1 Obtain Nurse Aide License

2 Obtain a nurse aide license

Obtain a nurse aide license. Take a nurse aide class and pass the state licensing exam to become a nurse aide. Bring proof of your license to enroll in a medication aide course.

3 Meet with an advisor or admissionsrepresentative

Meet with an advisor or admissionsrepresentative to enroll in the course. Complete any reading assessment exams, such as the Compass or Asset reading test, required by your state to enroll. Show proof of your CNA license and pay for the class.

4 Learn to administer drugs

Learn how to administer drugs to patients. Find out what potential side effects can occur from different drugs and understand how to identify when patients are having a reaction. Achieve the minimum grade or score required to apply for a medication aide license in your state.

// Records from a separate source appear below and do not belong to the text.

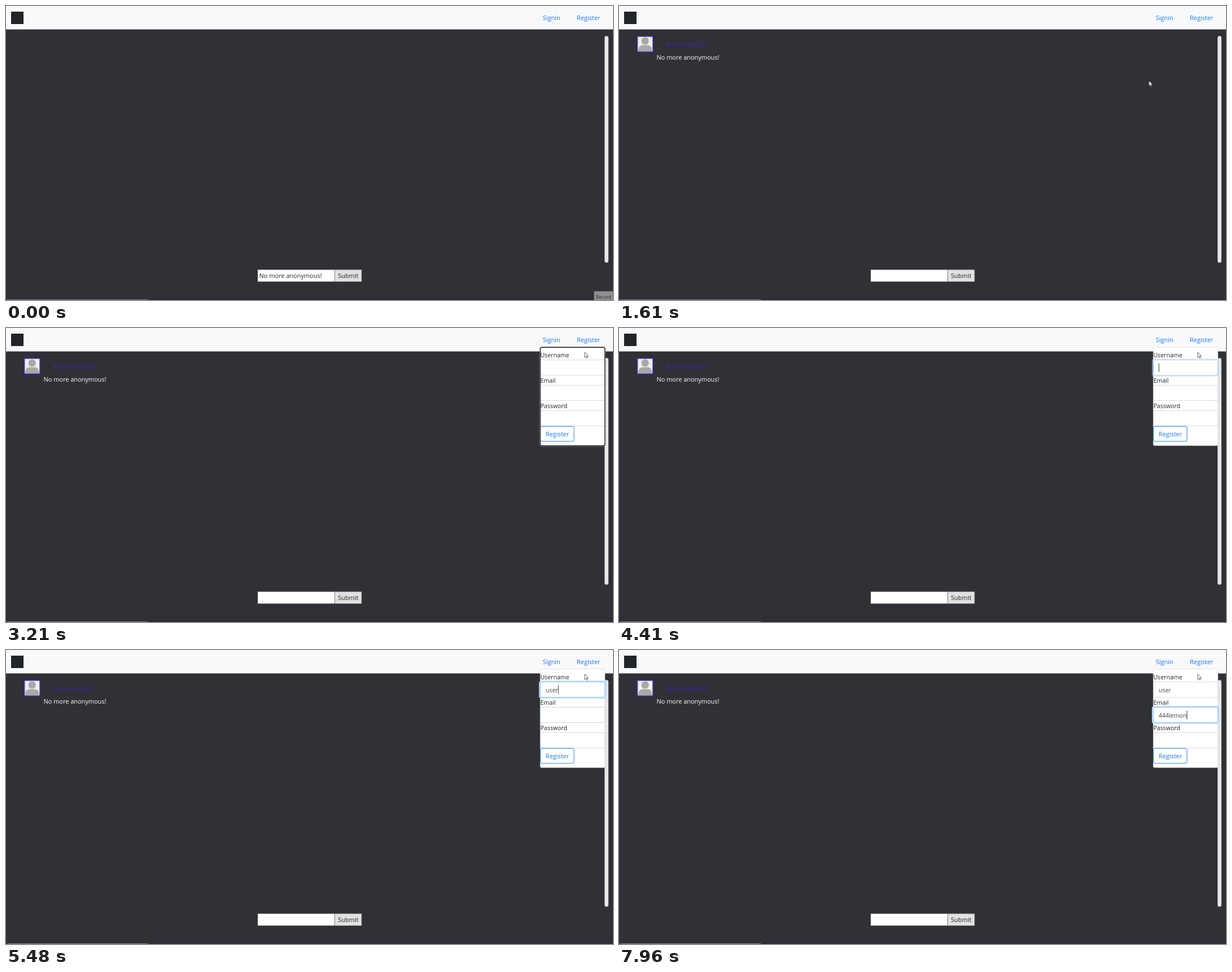
Animation, 1074 px wide and 521 px high, one loop 8000 ms. Source, as an HTML page:

```html
<!DOCTYPE html>
<html lang="en">
<head>
<meta charset="utf-8">
<title>Chat registration</title>
<style>
  html, body { margin: 0; width: 100%; height: 100%; overflow: hidden; background: #2f3136; }
  svg { display: block; width: 1074px; height: 521px; }
  text { font: 10.95px "Open Sans", "Noto Sans", sans-serif; fill: #212529; }
  .label { font-size: 10.6px; }
  .value { font-size: 10.65px; fill: #40464c; }
  .link { fill: #1a75f0; }
  .light { fill: #fff; }
  .name { fill: #3f25b5; }
  .field { fill: #fff; stroke: #ced4da; stroke-width: .8; }
  .caret { fill: #222; }
</style>
</head>
<body>
<svg viewBox="0 0 1074 521">
  <rect width="1074" height="521" fill="#2f3136"/>
  <rect width="1074" height="41.5" fill="#f8f9fa"/>
  <rect x="9" y="10" width="22" height="22" fill="#212529"/>
  <text class="link" x="949.7" y="25">Signin</text>
  <rect id="navRing" x="1000.6" y="6.2" width="60.6" height="29.4" rx="3.5" fill="none" stroke="#007bff" stroke-opacity=".35" stroke-width="2.4"/>
  <text class="link" x="1010" y="25">Register</text>

  <rect x="1059" y="53" width="7" height="402" rx="3.5" fill="#cfcfcf"/>
  <rect x="1060" y="54" width="5" height="400" rx="2.5" fill="#e6e6e6"/>

  <rect y="520" width="1074" height="1" fill="#3b1f3a"/>
  <rect x="2" y="520" width="249" height="1" fill="#85858a"/>

  <rect x="445.3" y="467.2" width="136.2" height="21.2" fill="#fff" stroke="#767676" stroke-width=".7"/>
  <rect id="submit" x="581.7" y="467.2" width="47.4" height="21.2" stroke="#767676" stroke-width=".7"/>
  <text x="587.3" y="482">Submit</text>
  <text id="draft" x="448" y="482">No more anonymous!</text>

  <g id="message">
    <rect x="32.7" y="54" width="27.2" height="27" fill="#eeeeee" stroke="#4a2bd0" stroke-width="1.3"/>
    <circle cx="46.2" cy="62" r="6.6" fill="#a9a9a9"/>
    <path d="M34.3 80.2 V77 Q35 69.5 42 69.5 H50.5 Q57.5 69.5 58.2 77 V80.2 Z" fill="#a9a9a9"/>
    <text class="name" x="83.3" y="72.3">Roommates27</text>
    <text class="light" x="66.5" y="95.2">No more anonymous!</text>
  </g>

  <g id="record">
    <rect x="1040.5" y="505.5" width="34" height="16" fill="#8f8f90"/>
    <text x="1044" y="518.5" style="font-size:8.2px;fill:#333">Record</text>
  </g>

  <g id="panel">
    <rect x="945" y="33.2" width="115" height="175.4" rx="2.8" fill="#fff"/>
    <rect x="945.4" y="33.6" width="114.2" height="174.6" rx="2.5" fill="none" stroke="#d4d5d6" stroke-width=".7"/>
    <text class="label" x="945.4" y="52.3">Username</text>
    <text class="label" x="945.4" y="97.3">Email</text>
    <text class="label" x="945.4" y="142">Password</text>
    <rect class="field" x="945.5" y="56.7" width="114" height="27.2"/>
    <rect class="field" x="945.5" y="101.6" width="114" height="27"/>
    <rect class="field" x="945.5" y="146.6" width="114" height="27"/>
    <rect x="945.5" y="174.3" width="59.5" height="26.6" rx="2.8" fill="#fff" stroke="#1a75f0" stroke-width=".9"/>
    <text class="link" x="954.8" y="192.3">Register</text>
    <g id="outline" fill="none">
      <rect x="944.4" y="33.4" width="116.2" height="176.2" rx="3.5" stroke="#fff" stroke-width=".7"/>
      <rect x="945.3" y="34.3" width="114.4" height="174.4" rx="2.8" stroke="#101010" stroke-width="1.4"/>
    </g>
    <g id="userGlow" fill="none">
      <rect x="944.2" y="55.6" width="116.6" height="29.4" rx="3" stroke="#bfdeff" stroke-width="2.6"/>
      <rect x="945.4" y="56.7" width="114.2" height="27.2" rx="2" stroke="#80bdff" stroke-width=".8"/>
    </g>
    <g id="mailGlow" fill="none">
      <rect x="944.2" y="100.4" width="116.6" height="29.4" rx="3" stroke="#bfdeff" stroke-width="2.6"/>
      <rect x="945.4" y="101.6" width="114.2" height="27" rx="2" stroke="#80bdff" stroke-width=".8"/>
    </g>
    <text id="userText" class="value" x="954.8" y="75"></text>
    <text id="mailText" class="value" x="954.8" y="120"></text>
    <rect id="userCaret" class="caret" y="62.5" width=".9" height="15.5"/>
    <rect id="mailCaret" class="caret" y="107.3" width=".9" height="15.5"/>
    <g id="popup">
      <rect x="920" y="84.6" width="140" height="38.6" rx="2.8" fill="#fff"/>
      <rect x="919.8" y="84.4" width="140.4" height="39" rx="3" fill="none" stroke="#3a2340" stroke-width=".9"/>
      <text x="928.8" y="106.8" style="font-size:8.1px;font-weight:700">user</text>
    </g>
  </g>

  <path id="cursor" d="M0 0 V9.2 L2.1 7.3 L3.5 10.5 L5 9.8 L3.6 6.8 H6.5 Z" fill="#fff" stroke="#222" stroke-width=".7"/>
</svg>
<script>
const LOOP = 8000;
const ui = Object.fromEntries(
  [...document.querySelectorAll("[id]")].map(el => [el.id, el]));

// time, x, y of the pointer tip
const path = [
  [70, 1058, 508], [200, 1048, 370], [340, 1025, 210], [450, 985, 155],
  [670, 904, 255], [870, 771, 355], [1140, 606, 475], [1300, 606, 475],
  [1610, 937, 133], [1740, 1031, 54], [1880, 1032, 4], [2010, 1029, 20],
  [2210, 1029, 20], [2450, 1024, 43]
];
const userKeys = [4810, 4940, 5150, 5210];
const mailKeys = [6620, 6750, 6890, 7360, 7490, 7620, 7690, 7960];

const within = (t, a, b) => t >= a && t < b;
const ramp = (t, a, b) => Math.min(1, Math.max(0, (t - a) / (b - a)));
const show = (el, on) => el.style.opacity = +on;

function pointAt(t) {
  const i = path.findIndex(p => p[0] > t);
  if (i < 0) return path[path.length - 1].slice(1);
  if (i === 0) return path[0].slice(1);
  const [a, b] = [path[i - 1], path[i]];
  const k = ramp(t, a[0], b[0]);
  return [1, 2].map(n => a[n] + (b[n] - a[n]) * k);
}

function type(field, caret, text, keys, t) {
  const typed = text.slice(0, keys.filter(k => k <= t).length);
  if (field.textContent !== typed) field.textContent = typed;
  const width = typed ? field.getComputedTextLength() : 0;
  caret.setAttribute("x", 954.8 + width);
}

function draw(t) {
  show(ui.record, t < 70);
  show(ui.draft, t < 1270);
  show(ui.message, t >= 1270);
  ui.submit.setAttribute("fill", within(t, 1110, 1360) ? "#d0d0d0" : "#e1e1e1");

  show(ui.navRing, ramp(t, 1990, 2140) - ramp(t, 2460, 2610));
  show(ui.panel, t >= 2110);
  show(ui.outline, within(t, 3210, 4350));
  show(ui.userGlow, ramp(t, 4330, 4480) - ramp(t, 5470, 5620));
  show(ui.mailGlow, ramp(t, 5470, 5620));
  show(ui.popup, within(t, 4940, 5420) ? 1 - ramp(t, 5205, 5420) : 0);

  type(ui.userText, ui.userCaret, "user", userKeys, t);
  type(ui.mailText, ui.mailCaret, "444lemon", mailKeys, t);
  show(ui.userCaret, within(t, 4350, 5490));
  show(ui.mailCaret, t >= 5490 && !within(t, 6020, 6550));

  show(ui.cursor, t >= 70);
  ui.cursor.setAttribute("transform", `translate(${pointAt(t)})`);
}

const start = performance.now();
function tick() {
  draw((performance.now() - start) % LOOP);
  requestAnimationFrame(tick);
}
tick();
</script>
</body>
</html>
```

5 Complete the application

Complete the application for a medication license and pay the licensing fee. Pass the certification exam. You can begin working as a medication aide after receiving your license in the mail a few weeks after the exam.

  • Medication aide courses range in length from one to six months, making it possible for people to enter the profession with little training.

Allison Dodge has been a writer since 2005, specializing in education, careers, health and travel. She has worked at educational institutions for more than 10 years. Dodge has a master's degree in education administration.